### Saved data entries
· · · ·
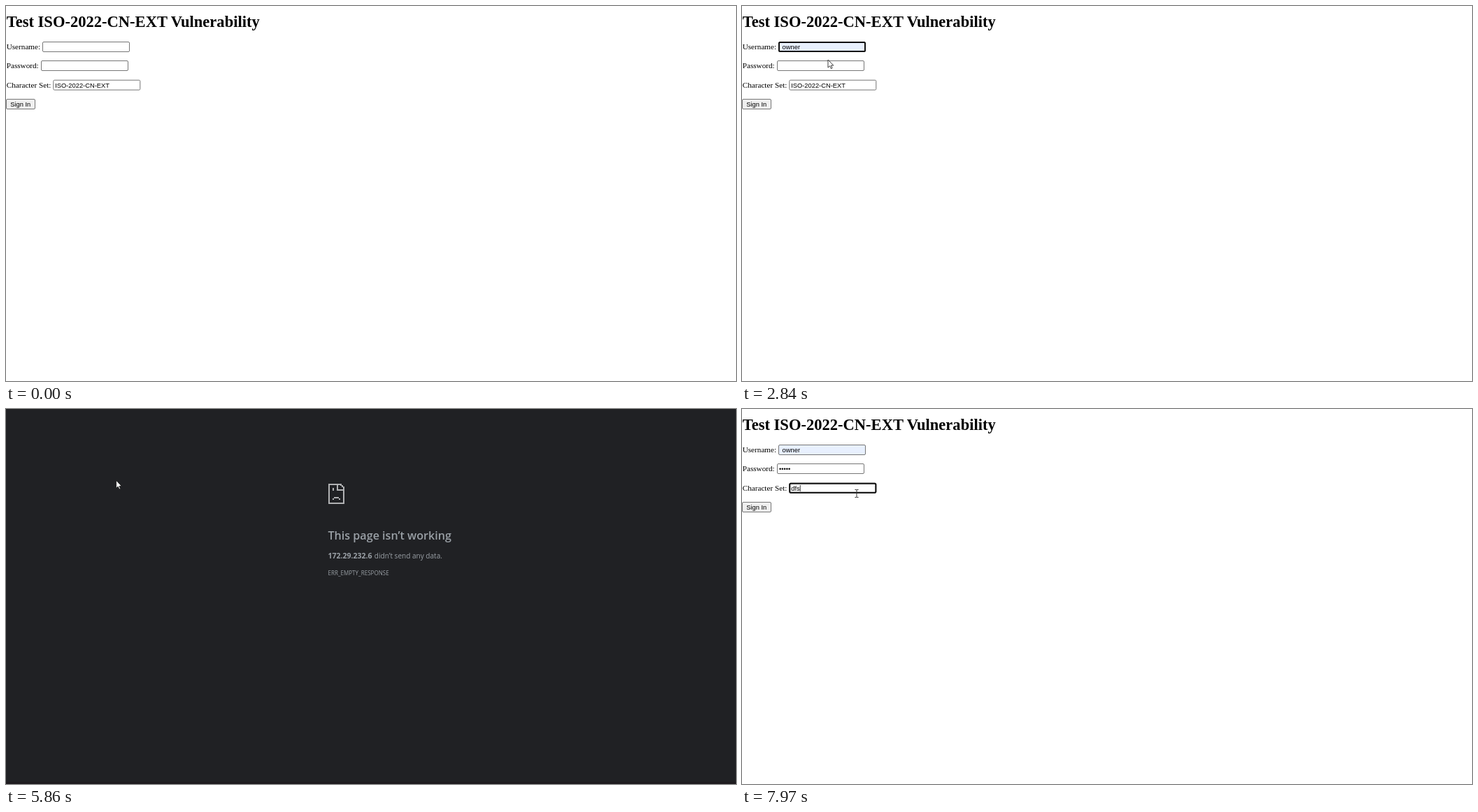
Recreate the animation shown at these times as an HTML page. Size 1044x537 px, loop 8000 ms.

```html
<!DOCTYPE html>
<html lang="en">
<head>
<meta charset="utf-8">
<title>Charset form</title>
<style>
html, body { margin: 0; width: 100%; height: 100%; overflow: hidden; background: #fff; }
svg { display: block; }
text { white-space: pre; }
#page { font: 11.2px "Liberation Serif", "Times New Roman", serif; }
.title { font-size: 22.56px; font-weight: 700; }
.ui { font: 9.33px "Liberation Sans", Arial, sans-serif; }
.field { width: 124px; height: 14px; rx: 1.5px; fill: #fff; stroke: #767676; }
#list, #error, #menu { font-family: "Open Sans", "Noto Sans", sans-serif; }
#list { font-size: 8.9px; font-weight: 600; fill: #fff; filter: drop-shadow(0 1px 1px #0004); }
#error { fill: #9aa0a6; }
#menu { font-size: 8.2px; fill: #e8eaed; }
#menu .box { filter: drop-shadow(0 3px 4px #0006); }
#menu .dim { fill: #9aa0a6; }
</style>
</head>
<body>
<svg width="1044" height="537" viewBox="0 0 1044 537">
  <g id="page">
    <text class="title" x="0.7" y="30">Test ISO-2022-CN-EXT Vulnerability</text>
    <text x="0.7" y="61.8">Username:</text>
    <text x="0.7" y="89.3">Password:</text>
    <text x="0.7" y="116.8">Character Set:</text>
    <rect class="field" x="52.5" y="51.5"/>
    <rect class="field" x="50.5" y="78.5"/>
    <rect class="field" x="67.8" y="106.2"/>
    <rect x="0.5" y="133.5" width="41" height="14" rx="1.5" fill="#efefef" stroke="#767676"/>
    <g class="ui">
      <text x="6.2" y="144">Sign In</text>
      <text id="user" x="55" y="61.5"> owner</text>
      <text id="pass" x="53" y="89"></text>
      <text id="charset" x="70.2" y="116.6"></text>
      <clipPath id="clip"><rect id="range" y="108" height="11"/></clipPath>
      <g id="selection" clip-path="url(#clip)" fill="#fff">
        <rect x="70" y="108" width="79" height="11" fill="#0078d7"/>
        <text x="70.2" y="116.6">ISO-2022-CN-EXT</text>
      </g>
    </g>
    <rect id="ring" width="123" height="13" rx="1.5" fill="none" stroke="#101010" stroke-width="2"/>
    <rect id="caret" width="0.8" height="9"/>
  </g>

  <g id="list">
    <path d="M109 72.5L115 66L121 72.5Z" fill="#28292d"/>
    <rect x="100" y="72" width="169.5" height="158" rx="2" fill="#28292d"/>
    <rect id="pick" x="100" y="75" width="169.5" height="25.4" fill="#3f4045"/>
  </g>

  <g id="error">
    <rect width="1044" height="537" fill="#202124"/>
    <rect y="534" width="1044" height="3" fill="#1e1b1f"/>
    <path fill="#b0b1b3" d="M461 107h19v2h2v2h2v25h-23zM463 109v25h19v-17h-9v-8zM475 109v6h7v-3h-2v-2h-2v-1zM467 113h2v4h-2zM469 126h7v2h-7zM467 128h2v2h-2zM476 128h2v2h-2z" fill-rule="evenodd"/>
    <text x="460.5" y="186.5" font-size="16.1" font-weight="600">This page isn’t working</text>
    <text x="460.5" y="213.8" font-size="10.5" font-weight="700">172.29.232.6</text>
    <text x="526.8" y="213.8" font-size="10.05">didn’t send any data.</text>
    <text x="460.5" y="238.3" font-size="8.05">ERR_EMPTY_RESPONSE</text>
  </g>

  <g id="menu">
    <rect class="box" x="234.5" y="125.5" width="242.5" height="179" rx="5" fill="#292a2d" stroke="#414246"/>
    <rect id="hover" x="237" y="128" width="238" height="17.5" rx="1" fill="#3f4042"/>
    <path d="M238 183.5H474M238 222.5H474M238 244.5H474M238 264.5H474" stroke="#3f4145"/>
    <path d="M249.5 232v-3h3M257 228.5h3v3M260 236v3h-3M252.5 239.5h-3v-3M252 231h2v2h-2zM256 231h2v2h-2zM252 235h2v2h-2zM256 235h2v2h-2z" fill="none" stroke="#b4b6b9" stroke-width="0.9"/>
    <circle cx="254.5" cy="255" r="5" fill="#e8552d"/>
    <path d="M464.5 252l4 3-4 3z" fill="#bdc1c6"/>
  </g>

  <circle id="click" r="9" fill="#eee600" fill-opacity="0.62"/>
  <path id="arrow" d="M0 0V11.2L2.6 8.8L4.4 12.7L6.1 11.9L4.4 8.1H7.8Z" fill="#fff" stroke="#111" stroke-width="0.8"/>
  <path id="beam" d="M-2.5 -5.5H-0.7L0 -5L0.7 -5.5H2.5M0 -5V5M-2.5 5.5H-0.7L0 5L0.7 5.5H2.5" fill="none" stroke="#333"/>
</svg>
<script>
const LOOP = 8000;
const $ = id => document.getElementById(id);
const show = (id, on) => { $(id).style.display = on ? '' : 'none'; };
const within = (t, a, b) => t >= a && t < b;
const moveTo = (id, x, y) => $(id).setAttribute('transform', `translate(${x} ${y})`);

function addText(parent, str, x, y, attrs = {}) {
  const el = document.createElementNS('http://www.w3.org/2000/svg', 'text');
  for (const [k, v] of Object.entries({ x, y, ...attrs })) el.setAttribute(k, v);
  el.textContent = str;
  $(parent).append(el);
}

['owner', 'owner%00', "<?php system($_GET['cmd']);?>", 'cedar456456', 'user', 'owner']
  .forEach((s, i) => addText('list', s, i ? 108.7 : 111, 91 + i * 25.4));

[['Back', 'Alt+Left Arrow', 140.5], ['Forward', 'Alt+Right Arrow', 158.8], ['Reload', 'Ctrl+R', 177],
 ['Save as...', 'Ctrl+S', 197.5], ['Print...', 'Ctrl+P', 215.8], ['Create QR Code for this page', '', 237],
 ['Zorel', '', 258], ['View page source', 'Ctrl+U', 278.6], ['Inspect', '', 297]]
  .forEach(([label, keys, y], i) => {
    addText('menu', label, 269, y, { class: i === 1 ? 'dim' : '' });
    addText('menu', keys, 452, y, { class: i ? 'dim' : '', 'text-anchor': 'end' });
  });

// Pointer: time, x, y
const path = [
  [130, 962, 506], [890, 125, 54], [1420, 125, 54], [1800, 122, 86], [2380, 122, 86], [2450, 123, 77],
  [2840, 123, 77], [2910, 118, 84], [3520, 118, 84], [3600, 51, 71], [5590, 51, 71], [6080, 235, 125],
  [6200, 235, 125], [6350, 255, 134], [6810, 255, 134], [6950, 205, 146], [7150, 150, 112],
  [7220, 150, 112], [7500, 50, 111], [7630, 50, 111], [7770, 164, 121], [LOOP, 164, 121]
];
const clicks = [[1010, 1160], [1990, 2120], [2980, 3120], [6080, 6210], [6480, 6610], [7200, 7630]];
const keyTimes = [3380, 3520, 4050, 4180, 4380];
const fields = [...document.querySelectorAll('.field')];
const spots = fields.map(f => [+f.getAttribute('x'), +f.getAttribute('y')]);

function pointerAt(t) {
  const i = path.findIndex(p => p[0] > t);
  if (i < 1) return path[0].slice(1);
  const [t0, x0, y0] = path[i - 1], [t1, x1, y1] = path[i];
  const u = (t - t0) / (t1 - t0), k = u * u * (3 - 2 * u);
  return [x0 + (x1 - x0) * k, y0 + (y1 - y0) * k];
}

function draw(t) {
  const [x, y] = pointerAt(t);
  const dark = within(t, 4730, 6610), listOpen = within(t, 1080, 2120);
  const over = dark || (listOpen && y > 66) ? -1
    : spots.findIndex(([fx, fy]) => x >= fx && x <= fx + 124 && y >= fy - 0.5 && y <= fy + 15);
  const focus = within(t, 1010, 2980) ? 0 : within(t, 2980, 4730) ? 1 : t >= 7200 ? 2 : -1;
  const filled = t >= 1700, dots = keyTimes.filter(k => t >= k).length;

  show('page', !dark);
  show('error', dark);
  show('list', listOpen);
  show('pick', listOpen && y > 75);
  show('menu', within(t, 6150, 6610));
  show('hover', t >= 6270);

  fields.forEach((f, i) => { f.style.stroke = i === over ? '#4f4f4f' : ''; });
  fields[0].style.fill = filled ? '#e8f0fe' : '';
  show('user', filled);
  $('pass').textContent = '•'.repeat(dots);
  $('charset').textContent = t >= 7970 ? 'dfs' : 'ISO-2022-CN-EXT';

  const selecting = within(t, 7220, 7970);
  const left = t < 7500 ? Math.min(149, Math.max(70, x)) : 70;
  show('selection', selecting);
  $('range').setAttribute('x', left);
  $('range').setAttribute('width', 149 - left);

  show('ring', focus >= 0);
  if (focus >= 0) moveTo('ring', spots[focus][0] + 0.5, spots[focus][1] + 0.5);
  show('caret', focus === 1 || (focus === 0 && !filled) || t >= 7970);
  moveTo('caret', [55, 53 + dots * 3.27, 82.8][focus] || 0, [54, 81, 109][focus] || 0);

  show('click', clicks.some(([a, b]) => within(t, a, b)));
  show('arrow', t >= 130 && over < 0);
  show('beam', t >= 130 && over >= 0);
  for (const id of ['click', 'arrow', 'beam']) moveTo(id, x, y);
}

const start = performance.now();
(function frame() {
  draw((performance.now() - start) % LOOP);
  requestAnimationFrame(frame);
})();
</script>
</body>
</html>
```
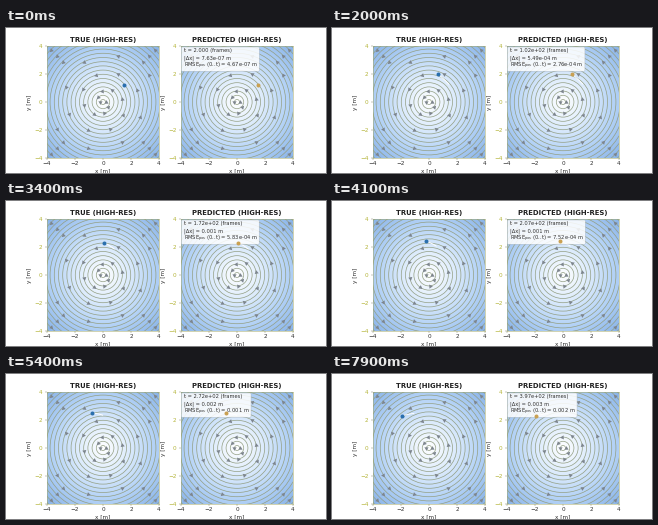
A matplotlib script for the animation above (8 s loop, 320x145 px).

```python
import numpy as np
import matplotlib.pyplot as plt
from matplotlib.animation import FuncAnimation
from matplotlib.colors import LinearSegmentedColormap
from matplotlib.patches import Circle, FancyBboxPatch

WIDTH, HEIGHT, DPI = 320, 145, 100
FRAMES, INTERVAL = 80, 100
PT = 72 / DPI  # points per pixel
PANEL, TOP, GAP = 112, 18, 134
LEFT = 41
RING_STEP = 0.3
GOLDEN_ANGLE = np.pi * (3 - np.sqrt(5))

plt.rcParams["font.family"] = "DejaVu Sans"
plt.rcParams["mathtext.fontset"] = "dejavusans"

fig = plt.figure(figsize=(WIDTH / DPI, HEIGHT / DPI), dpi=DPI, facecolor="white")
speed_map = LinearSegmentedColormap.from_list(
    "speed", ["#ffffff", "#dcebfc", "#b2d1f6", "#8ab4e9"])

axis = np.linspace(-4, 4, 81)
SPEED = np.hypot(*np.meshgrid(axis, axis))

stage = fig.add_axes([0, 0, 1, 1], zorder=5)
stage.set(xlim=(0, WIDTH), ylim=(HEIGHT, 0))
stage.axis("off")


def label(x, y, text, size, **style):
    style = {"ha": "center", "va": "baseline", "color": "#303030", **style}
    return stage.text(x, y, text, fontsize=size * PT, **style)


def arrow_angles(ring, radius):
    """Two opposite arrows on a full ring, one per corner on a cut ring."""
    if radius < 4:
        return ring * GOLDEN_ANGLE + np.pi * np.arange(2)
    if ring % 2:
        return np.pi / 4 + np.pi / 2 * np.arange(4)
    return []


def draw_streamlines(ax):
    for ring, radius in enumerate(np.arange(0.18, 5.6, RING_STEP)):
        ax.add_patch(Circle((0, 0), radius, fill=False, edgecolor="#939f84",
                            linewidth=0.7 * PT))
        for angle in arrow_angles(ring, radius):
            ax.plot(radius * np.cos(angle), radius * np.sin(angle), ms=4.8 * PT,
                    marker=(3, 0, np.degrees(angle)), color="#7d858e", mew=0)


def draw_panel(left, title):
    ax = fig.add_axes([left / WIDTH, 1 - (TOP + PANEL) / HEIGHT,
                       PANEL / WIDTH, PANEL / HEIGHT])
    ax.imshow(SPEED, extent=(-4, 4, -4, 4), origin="lower", cmap=speed_map,
              vmin=0, vmax=5.66, interpolation="bilinear", aspect="auto")
    draw_streamlines(ax)
    ax.set(xlim=(-4, 4), ylim=(-4, 4), xticks=range(-4, 5, 2), yticks=range(-4, 5, 2))
    ax.tick_params(length=1.6 * PT, width=0.4 * PT, color="#77775a",
                   labelbottom=False, labelleft=False)
    for spine in ax.spines.values():
        spine.set(linewidth=0.5 * PT, color="#a3a868")

    middle = left + PANEL / 2
    label(middle, 14.1, title, 6.88, weight="bold", color="#202020")
    label(middle, 143, "x [m]", 5.8, va="center")
    label(left - 17.2, TOP + PANEL / 2, "y [m]", 5.8, rotation=90, va="center")
    for value in range(-4, 5, 2):
        text = str(value).replace("-", "\u2212")
        label(middle + 14 * value, 137.2, text, 5.75)
        label(left - 4.5, 76 - 14 * value, text, 5.75, ha="right", color="#b5b53c")


draw_panel(LEFT, "TRUE (HIGH-RES)")
draw_panel(LEFT + GAP, "PREDICTED (HIGH-RES)")

# Information box
box = FancyBboxPatch((176.2, 19.8), 75, 22.6, boxstyle="round,pad=0.8,rounding_size=1",
                     facecolor=(1, 1, 1, 0.85), edgecolor="#a9b4c0",
                     linewidth=0.4 * PT, zorder=2)
stage.add_patch(box)
lines = [label(177.5, y, "", 5.1, ha="left", zorder=3) for y in (24.3, 31.8, 39.2)]

# Particle drifting outwards along the vortex
KNOTS = [2, 102, 142, 207, 272, 332, 397]
TRAIL = 90
path_x = np.poly1d(np.polyfit(KNOTS, [118, 106, 101, 94, 86, 78.7, 69.7], 3))
path_y = np.poly1d(np.polyfit(KNOTS, [57.6, 45.7, 43.5, 40.7, 39.4, 39.3, 42.3], 3))
trails = [stage.plot([], [], color="white", lw=0.9 * PT, zorder=1)[0] for _ in range(2)]
dots = [stage.plot([], [], "o", ms=4 * PT, mew=0, color=color, zorder=4)[0]
        for color in ("#2a6fae", "#c9a052")]


def power_law(t, times, values):
    return np.exp(np.interp(np.log(t), np.log(times), np.log(values)))


def number(value):
    return f"{value:.3f}" if 1e-3 <= value < 100 else f"{value:.2e}"


def update(frame):
    t = 2 + 5 * frame
    error = power_law(t, [2, 102, 142, 397], [7.63e-7, 5.49e-4, 8.80e-4, 3.35e-3])
    rmse = power_law(t, [2, 102, 142, 207, 397],
                     [4.67e-7, 2.76e-4, 4.48e-4, 7.52e-4, 1.81e-3])
    lines[0].set_text(f"t = {number(t)} (frames)")
    lines[1].set_text(f"|\u0394x| = {number(error)} m")
    lines[2].set_text(r"RMSE$_{\mathrm{pos}}$ (0..t) = " + f"{number(rmse)} m")
    right = max(line.get_window_extent().x1 for line in lines)
    box.set_width(right + 1.2 - box.get_x())
    past = np.linspace(max(2, t - TRAIL), t, 20)
    for dot, trail, shift in zip(dots, trails, (0, GAP)):
        dot.set_data([path_x(t) + shift], [path_y(t)])
        trail.set_data(path_x(past) + shift, path_y(past))
    return [box, *lines, *trails, *dots]


anim = FuncAnimation(fig, update, frames=FRAMES, interval=INTERVAL,
                     repeat=True, repeat_delay=0)
plt.show()
```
· · · ·
### ACTION ITEM
Search the entries above for "return". Show every line that has it.

### WRITTEN SOLUTION
  if (i < 1) return path[0].slice(1);
  return [x0 + (x1 - x0) * k, y0 + (y1 - y0) * k];
    return stage.text(x, y, text, fontsize=size * PT, **style)
        return ring * GOLDEN_ANGLE + np.pi * np.arange(2)
        return np.pi / 4 + np.pi / 2 * np.arange(4)
    return []
    return np.exp(np.interp(np.log(t), np.log(times), np.log(values)))
    return f"{value:.3f}" if 1e-3 <= value < 100 else f"{value:.2e}"
    return [box, *lines, *trails, *dots]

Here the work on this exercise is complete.